[Records from a collection]
•••
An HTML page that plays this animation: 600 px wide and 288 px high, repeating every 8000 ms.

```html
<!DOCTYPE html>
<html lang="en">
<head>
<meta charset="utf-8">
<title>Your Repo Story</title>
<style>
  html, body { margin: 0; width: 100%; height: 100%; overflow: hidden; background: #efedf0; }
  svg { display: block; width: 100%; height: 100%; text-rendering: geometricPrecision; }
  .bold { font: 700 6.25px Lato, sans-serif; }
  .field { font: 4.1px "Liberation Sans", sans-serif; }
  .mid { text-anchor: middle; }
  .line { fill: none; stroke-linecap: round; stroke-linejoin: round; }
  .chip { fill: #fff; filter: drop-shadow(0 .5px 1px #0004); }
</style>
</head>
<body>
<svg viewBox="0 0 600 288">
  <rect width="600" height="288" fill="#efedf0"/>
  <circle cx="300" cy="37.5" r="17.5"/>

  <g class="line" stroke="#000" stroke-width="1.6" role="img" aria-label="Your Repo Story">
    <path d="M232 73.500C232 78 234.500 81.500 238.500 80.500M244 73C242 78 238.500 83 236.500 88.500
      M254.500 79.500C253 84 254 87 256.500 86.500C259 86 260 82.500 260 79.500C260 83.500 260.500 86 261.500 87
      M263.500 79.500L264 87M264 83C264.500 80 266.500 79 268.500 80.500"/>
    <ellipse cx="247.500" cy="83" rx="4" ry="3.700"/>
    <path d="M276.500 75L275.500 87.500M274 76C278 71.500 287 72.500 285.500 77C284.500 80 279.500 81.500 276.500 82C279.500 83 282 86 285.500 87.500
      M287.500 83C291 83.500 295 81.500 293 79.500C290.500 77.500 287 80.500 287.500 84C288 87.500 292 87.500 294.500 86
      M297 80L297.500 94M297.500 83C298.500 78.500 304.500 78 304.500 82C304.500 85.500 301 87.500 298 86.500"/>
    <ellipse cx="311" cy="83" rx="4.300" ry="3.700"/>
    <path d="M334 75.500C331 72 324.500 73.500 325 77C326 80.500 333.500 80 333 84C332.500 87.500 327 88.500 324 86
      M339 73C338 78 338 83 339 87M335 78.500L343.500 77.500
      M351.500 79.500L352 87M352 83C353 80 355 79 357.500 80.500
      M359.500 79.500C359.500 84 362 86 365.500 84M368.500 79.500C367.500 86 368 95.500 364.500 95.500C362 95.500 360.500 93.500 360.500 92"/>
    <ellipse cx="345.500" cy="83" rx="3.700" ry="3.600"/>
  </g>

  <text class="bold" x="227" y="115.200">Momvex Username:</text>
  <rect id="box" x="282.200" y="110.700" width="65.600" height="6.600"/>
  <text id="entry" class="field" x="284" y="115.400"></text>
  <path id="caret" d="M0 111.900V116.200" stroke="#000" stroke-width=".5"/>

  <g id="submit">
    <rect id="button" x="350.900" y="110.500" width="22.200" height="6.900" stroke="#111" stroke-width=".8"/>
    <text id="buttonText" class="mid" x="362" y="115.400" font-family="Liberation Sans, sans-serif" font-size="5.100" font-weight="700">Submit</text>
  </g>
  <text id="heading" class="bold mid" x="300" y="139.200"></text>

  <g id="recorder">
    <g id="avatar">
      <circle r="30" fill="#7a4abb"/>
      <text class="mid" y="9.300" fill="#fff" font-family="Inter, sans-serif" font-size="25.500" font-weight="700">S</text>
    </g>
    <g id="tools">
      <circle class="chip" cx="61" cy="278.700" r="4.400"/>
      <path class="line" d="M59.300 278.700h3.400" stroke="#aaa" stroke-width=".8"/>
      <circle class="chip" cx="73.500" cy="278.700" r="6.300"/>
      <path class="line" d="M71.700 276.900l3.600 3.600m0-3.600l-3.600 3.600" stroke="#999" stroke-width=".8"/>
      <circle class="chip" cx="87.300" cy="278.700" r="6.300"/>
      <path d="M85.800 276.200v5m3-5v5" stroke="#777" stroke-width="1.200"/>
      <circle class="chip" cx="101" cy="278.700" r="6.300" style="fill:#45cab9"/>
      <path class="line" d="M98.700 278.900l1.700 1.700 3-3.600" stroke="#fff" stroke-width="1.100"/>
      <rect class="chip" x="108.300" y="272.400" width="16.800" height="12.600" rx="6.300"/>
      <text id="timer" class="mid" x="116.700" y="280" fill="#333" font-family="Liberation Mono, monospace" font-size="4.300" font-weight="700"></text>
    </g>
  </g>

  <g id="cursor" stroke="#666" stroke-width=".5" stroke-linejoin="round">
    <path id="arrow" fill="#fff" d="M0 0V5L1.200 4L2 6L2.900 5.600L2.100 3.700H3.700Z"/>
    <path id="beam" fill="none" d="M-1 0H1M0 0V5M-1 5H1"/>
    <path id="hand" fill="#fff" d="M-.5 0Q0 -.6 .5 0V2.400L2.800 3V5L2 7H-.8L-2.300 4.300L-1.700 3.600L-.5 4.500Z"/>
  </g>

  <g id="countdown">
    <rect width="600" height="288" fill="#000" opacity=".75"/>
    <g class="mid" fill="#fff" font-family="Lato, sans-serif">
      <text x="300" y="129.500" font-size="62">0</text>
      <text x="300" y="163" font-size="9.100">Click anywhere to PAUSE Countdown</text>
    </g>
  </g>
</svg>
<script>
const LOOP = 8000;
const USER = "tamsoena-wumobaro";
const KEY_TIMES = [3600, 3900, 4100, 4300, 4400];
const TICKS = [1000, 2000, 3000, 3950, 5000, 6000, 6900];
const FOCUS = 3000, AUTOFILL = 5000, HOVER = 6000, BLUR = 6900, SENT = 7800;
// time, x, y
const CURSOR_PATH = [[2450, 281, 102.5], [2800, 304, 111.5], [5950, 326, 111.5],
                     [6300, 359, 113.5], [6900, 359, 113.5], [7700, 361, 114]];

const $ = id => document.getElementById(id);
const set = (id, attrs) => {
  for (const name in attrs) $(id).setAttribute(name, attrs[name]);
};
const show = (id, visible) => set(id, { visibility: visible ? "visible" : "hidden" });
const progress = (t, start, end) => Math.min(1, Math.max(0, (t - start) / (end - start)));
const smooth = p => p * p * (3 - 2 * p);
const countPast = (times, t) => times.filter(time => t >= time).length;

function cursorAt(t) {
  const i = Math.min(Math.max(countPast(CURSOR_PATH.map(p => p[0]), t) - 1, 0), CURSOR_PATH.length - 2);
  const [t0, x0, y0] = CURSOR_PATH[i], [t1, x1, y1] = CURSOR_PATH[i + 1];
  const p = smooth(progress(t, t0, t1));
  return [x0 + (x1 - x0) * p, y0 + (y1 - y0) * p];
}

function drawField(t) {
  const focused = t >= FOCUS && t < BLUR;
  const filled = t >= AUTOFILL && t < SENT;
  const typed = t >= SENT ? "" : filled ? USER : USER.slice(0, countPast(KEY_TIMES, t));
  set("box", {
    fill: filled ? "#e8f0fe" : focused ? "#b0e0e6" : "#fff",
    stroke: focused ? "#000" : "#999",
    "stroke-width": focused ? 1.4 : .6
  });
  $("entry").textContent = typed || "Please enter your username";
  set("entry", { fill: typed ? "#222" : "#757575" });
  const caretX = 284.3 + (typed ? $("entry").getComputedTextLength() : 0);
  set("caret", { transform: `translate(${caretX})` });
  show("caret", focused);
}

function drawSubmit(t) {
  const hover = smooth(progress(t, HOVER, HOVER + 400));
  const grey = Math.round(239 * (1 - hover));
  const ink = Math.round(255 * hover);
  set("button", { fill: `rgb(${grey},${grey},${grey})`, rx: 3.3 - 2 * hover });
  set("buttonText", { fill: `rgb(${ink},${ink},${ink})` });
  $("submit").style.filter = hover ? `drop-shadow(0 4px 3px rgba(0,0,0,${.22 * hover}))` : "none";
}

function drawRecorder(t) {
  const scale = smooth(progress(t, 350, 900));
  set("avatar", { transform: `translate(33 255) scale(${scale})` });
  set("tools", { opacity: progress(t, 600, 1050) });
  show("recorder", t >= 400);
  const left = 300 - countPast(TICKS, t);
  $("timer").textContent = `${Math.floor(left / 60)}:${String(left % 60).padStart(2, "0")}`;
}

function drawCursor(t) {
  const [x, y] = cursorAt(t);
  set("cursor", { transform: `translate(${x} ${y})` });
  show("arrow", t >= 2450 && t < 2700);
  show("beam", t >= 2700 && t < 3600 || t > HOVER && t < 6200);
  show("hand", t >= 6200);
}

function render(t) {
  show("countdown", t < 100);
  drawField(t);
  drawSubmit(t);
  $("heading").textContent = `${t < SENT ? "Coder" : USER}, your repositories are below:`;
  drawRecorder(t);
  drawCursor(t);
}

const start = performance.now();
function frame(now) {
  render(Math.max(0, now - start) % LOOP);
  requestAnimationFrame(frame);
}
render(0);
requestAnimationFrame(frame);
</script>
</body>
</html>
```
•••
If a line in the records includes the string "none", copy it.

◆ **RESULT OF THE EXERCISE**
  .line { fill: none; stroke-linecap: round; stroke-linejoin: round; }
    <path id="beam" fill="none" d="M-1 0H1M0 0V5M-1 5H1"/>
  $("submit").style.filter = hover ? `drop-shadow(0 4px 3px rgba(0,0,0,${.22 * hover}))` : "none";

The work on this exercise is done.